--- RECORDS FOR PROCESSING Enclosed Below ---

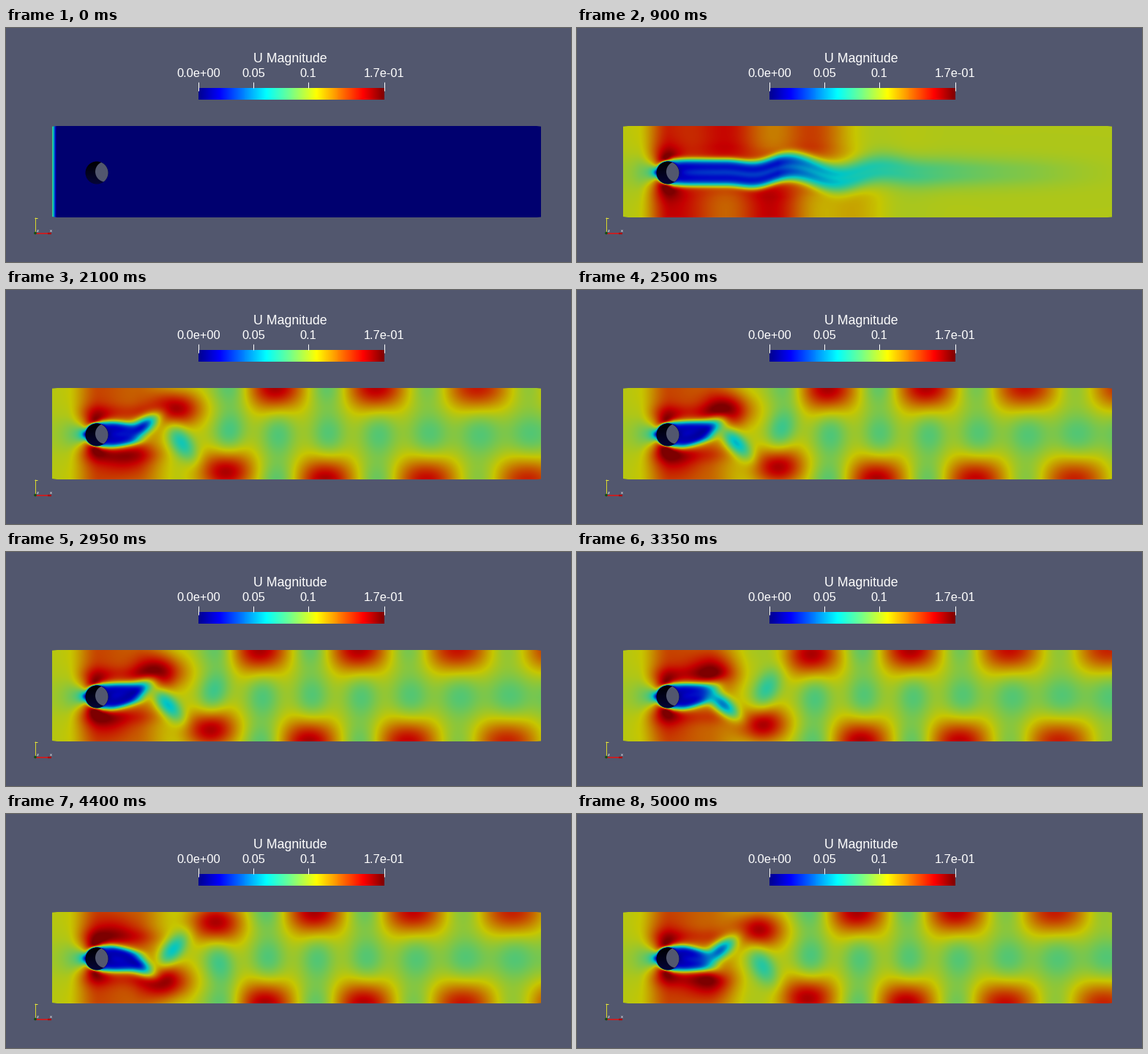
Animation, 772 px wide and 320 px high, one loop 5.05 s. Source, as a matplotlib script:

```python
import numpy as np
import matplotlib.pyplot as plt
from matplotlib.animation import FuncAnimation
from matplotlib.colors import LinearSegmentedColormap
from matplotlib.patches import Circle, Polygon

W, H, DPI = 772, 320, 100
FRAMES, STEP = 101, 50
LEFT, RIGHT, TOP, BOTTOM = 63, 731, 134, 259
VMAX = 0.169
LIGHT = 0.78
BACK = (82 / 255, 87 / 255, 110 / 255)
RADIUS = 15.5
WAVE = 135.0          # vortex spacing in pixels
RATE = 0.226          # shedding cycles per frame

JET = LinearSegmentedColormap.from_list("jet_like", [
    (0, (0, 0, .5625)), (.111, (0, 0, 1)), (.365, (0, 1, 1)),
    (.508, (.5, 1, .5)), (.635, (1, 1, 0)), (.889, (1, 0, 0)),
    (1, (.5, 0, 0))], N=512)

xs = np.arange(LEFT, RIGHT) + 0.5
ys = np.arange(TOP, BOTTOM) + 0.5 - 196.5
X, Y = np.meshgrid(xs, ys)


def ease(t):
    t = np.clip(t, 0, 1)
    return t * t * (3 - 2 * t)


def bell(t):
    return np.exp(-0.5 * t * t)


def potential_flow():
    """Relative speed around a cylinder between two slip walls."""
    z = (X - 124) + 1j * (Y - 1)
    k = np.pi / (BOTTOM - TOP)
    speed = np.abs(1 - (RADIUS * k / np.sinh(k * z)) ** 2)
    speed = np.where(speed > 1, 1 + 0.6 * (speed - 1), speed)
    layer = 1 - np.exp(-np.maximum(np.abs(z) - 15, 0) / 1.8)
    return np.minimum(speed, 1.45) * layer


FLOW = potential_flow() * 0.102
RISE = ease((X - 82) / 46)
SHOULDER = np.exp(-((np.abs(Y) - 28) / 12) ** 2)


def top_crest(n):
    """Place of one fast spot at the upper wall."""
    late = 22 * (1 - ease((n - 18) / 14))
    return 207 + WAVE * (RATE * (n - 50) % 1) + late


def early_wake(n):
    """Straight wake growing behind the cylinder, then starting to sway."""
    k = min(n, 20)
    sway = ease((n - 11) / 7)
    turn = 2 * np.pi / WAVE
    x0 = top_crest(n)
    swing = 8 * sway * ease((X - 200) / 80) * (1 - ease((X - 350) / 160))
    mid = 1 + swing * np.cos(turn * (X - x0 - 27))
    eta = np.abs(Y - mid)

    fade = 1 - ease((X - 140 - 6 * k) / (11 * k))
    v = FLOW + ease(k / 8) * RISE * fade * (0.036 + 0.004 * SHOULDER)
    v += (0.014 * sway * np.cos(turn * (X - x0)) * np.clip(-Y / 35, -1, 1)
          * bell((X - 270) / 85))

    depth = 0.86 * np.exp(-np.maximum(X - 145 - 7.2 * k, 0) / (9 * k))
    depth *= 1 - ease((X - 139 - 26 * k) / (10 * k + 10))
    depth *= ease((X - 120) / 14)
    far = ease((X - 180) / 240)
    shape = np.exp(-(eta / (18.5 + 1.5 * far)) ** (5 - 3 * far))
    return v * (1 - depth * shape * (1 - 0.1 * np.exp(-(eta / 5) ** 2)))


def add_vortex(v, keep, x, side):
    """Fast spot near one wall with slow spots opposite; side -1 is up."""
    reach = np.clip(32 + 0.25 * (x - 225), 32, 63)
    far = ease((x - 230) / 110)
    aged = ease((x - 420) / 300)

    amp = ease((x - 95) / 60) * (0.02 + 0.035 * ease((x - 150) / 80))
    amp -= 0.013 * aged
    wide = 24 + 3 * far + 6 * aged
    v += amp * np.outer(bell((ys - side * reach) / (17 + 5 * far)),
                        bell((xs - x) / wide))

    amp = 0.021 * ease((x - 235) / 50) * (1 - 0.3 * aged)
    v -= amp * np.outer(bell((ys + side * 64) / 20),
                        bell((xs - x - 12 * (1 - far) - 3) / (18 + 4 * aged)))

    bx = x + 4 + 31 * np.exp(-(x - 140) / 40)
    depth = ease((x - 100) / 40) * (
        0.2 + 0.6 * np.exp(-max(bx - 185, 0) / 42))
    by = -side * 11 * ease((bx - 160) / 30) * (1 - far) + 1
    tilt = np.radians(np.clip(30 + 0.4 * (bx - 175), 30, 90))
    dx, dy = X - bx, side * (Y - by)
    along = dx * np.cos(tilt) - dy * np.sin(tilt)
    across = dx * np.sin(tilt) + dy * np.cos(tilt)
    grow = ease((bx - 185) / 155)
    keep *= 1 - depth * bell(along / (18 + 5 * grow)) * bell(
        across / (7.5 + 9 * grow + 6 * aged))


def vortex_street(n):
    x0 = top_crest(n)
    stretch = 0.09 * (1 - ease((n - 34) / 12))
    fade = 1 - ease((X - 178) / 62)
    v = FLOW + RISE * fade * (0.024 + 0.012 * SHOULDER)
    keep = np.ones_like(v)
    for i in range(-5, 11):
        x = x0 + i * WAVE / 2
        x += stretch * max(x - 394, 0)
        if 95 < x < 830:
            add_vortex(v, keep, x, -1 if i % 2 == 0 else 1)

    lean = np.cos(2 * np.pi * (x0 - 202) / WAVE)
    mid = 1 - 5 * lean * ease((X - 140) / 40)
    eta = np.abs(Y - mid)
    half = 17 - 5 * ease((X - 140) / 45)
    core = 0.87 / (1 + np.exp((eta - half) / 2.2))
    core *= 1 - 0.08 * np.exp(-(eta / 5) ** 2)
    core *= ease((X - 120) / 14) / (1 + np.exp((X - 179) / 6))
    return v * keep * (1 - core)


def speed_at(n):
    if n == 0:
        return 0.085 * np.clip(1 - (X - LEFT) / 6, 0, 1)
    if n <= 19:
        return early_wake(n)
    if n >= 35:
        return vortex_street(n)
    mix = ease((n - 19 - np.maximum(X - 200, 0) / 45) / 4)
    return (1 - mix) * early_wake(n) + mix * vortex_street(n)


def shade(v):
    return JET(np.clip(v / VMAX, 0, 0.97))[..., :3] * LIGHT


fig = plt.figure(figsize=(W / DPI, H / DPI), dpi=DPI, facecolor=BACK)
ax = fig.add_axes([0, 0, 1, 1])
ax.axis("off")


def picture(data, box, **kw):
    return ax.imshow(data, extent=box, aspect="auto", **kw)


def label(x, y, text, px, **kw):
    ax.text(x, y, text, color="white", ha="center", va="baseline",
            family="Liberation Sans", fontsize=px * 72 / DPI, **kw)


def line(x, y, color, width=1):
    ax.plot(x, y, color=color, lw=width * 72 / DPI, solid_capstyle="butt")


# Flow field
field = picture(shade(speed_at(0)), (LEFT, RIGHT, BOTTOM, TOP),
                interpolation="nearest")
outline = Polygon([(63, 134.7), (70, 134), (725, 134), (731, 134.7),
                   (731, 258.5), (725, 259), (70, 259), (63, 258)],
                  fc="none", ec="none")
ax.add_patch(outline)
field.set_clip_path(outline)

# Cylinder bore, seen slightly from the side
rim = Circle((124, 198), RADIUS, fc="none", ec="none")
ax.add_patch(rim)
tone = np.linspace(0, 1, 32)[:, None, None] * np.array([0.02, 0.02, 0.22])
bore = picture(tone, (108, 140, 214, 182), interpolation="bilinear", zorder=2)
bore.set_clip_path(rim)
rear = Circle((136, 196.5), 14, fc=BACK, ec="none", zorder=3)
ax.add_patch(rear)
rear.set_clip_path(rim)

# Colour legend
picture(JET(np.linspace(0, 1, 256))[None, :, :3], (263, 517, 98, 82),
        interpolation="nearest")
label(388.8, 47, "U Magnitude", 17.8)
for x, text, end in ((262.5, "0.0e+00", 86), (337.5, "0.05", 82),
                     (412.5, "0.1", 82), (516.5, "1.7e-01", 86)):
    line([x, x], [74, end], "white")
    label(x + 0.5, 67, text, 16.4)

# Axis marker
line([39.5, 39.5], [280, 259], "#d8d82a")
line([39, 43], [259.5, 259.5], "#e6e640")
line([40, 62], [280.5, 280.5], "#e01414", 1.6)
line([57, 62], [280.5, 280.5], "#b00c0c", 2.4)
ax.add_patch(Circle((40, 280.5), 1.8, fc="#145014", ec="none", zorder=4))
label(61, 279, "x", 6)
label(43.5, 279, "z", 6)

ax.set_xlim(0, W)
ax.set_ylim(H, 0)


def draw(n):
    field.set_data(shade(speed_at(n)))
    return [field]


anim = FuncAnimation(fig, draw, frames=FRAMES, interval=STEP, repeat=True,
                     repeat_delay=0, blit=False)
plt.show()
```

--- End of Enclosed RECORDS FOR PROCESSING ---

HOW TO COMPLETE THIS TASK - Wherever a line above contains "BOTTOM", copy that line.

OUTPUT OF THE TASK -
LEFT, RIGHT, TOP, BOTTOM = 63, 731, 134, 259
ys = np.arange(TOP, BOTTOM) + 0.5 - 196.5
    k = np.pi / (BOTTOM - TOP)
field = picture(shade(speed_at(0)), (LEFT, RIGHT, BOTTOM, TOP),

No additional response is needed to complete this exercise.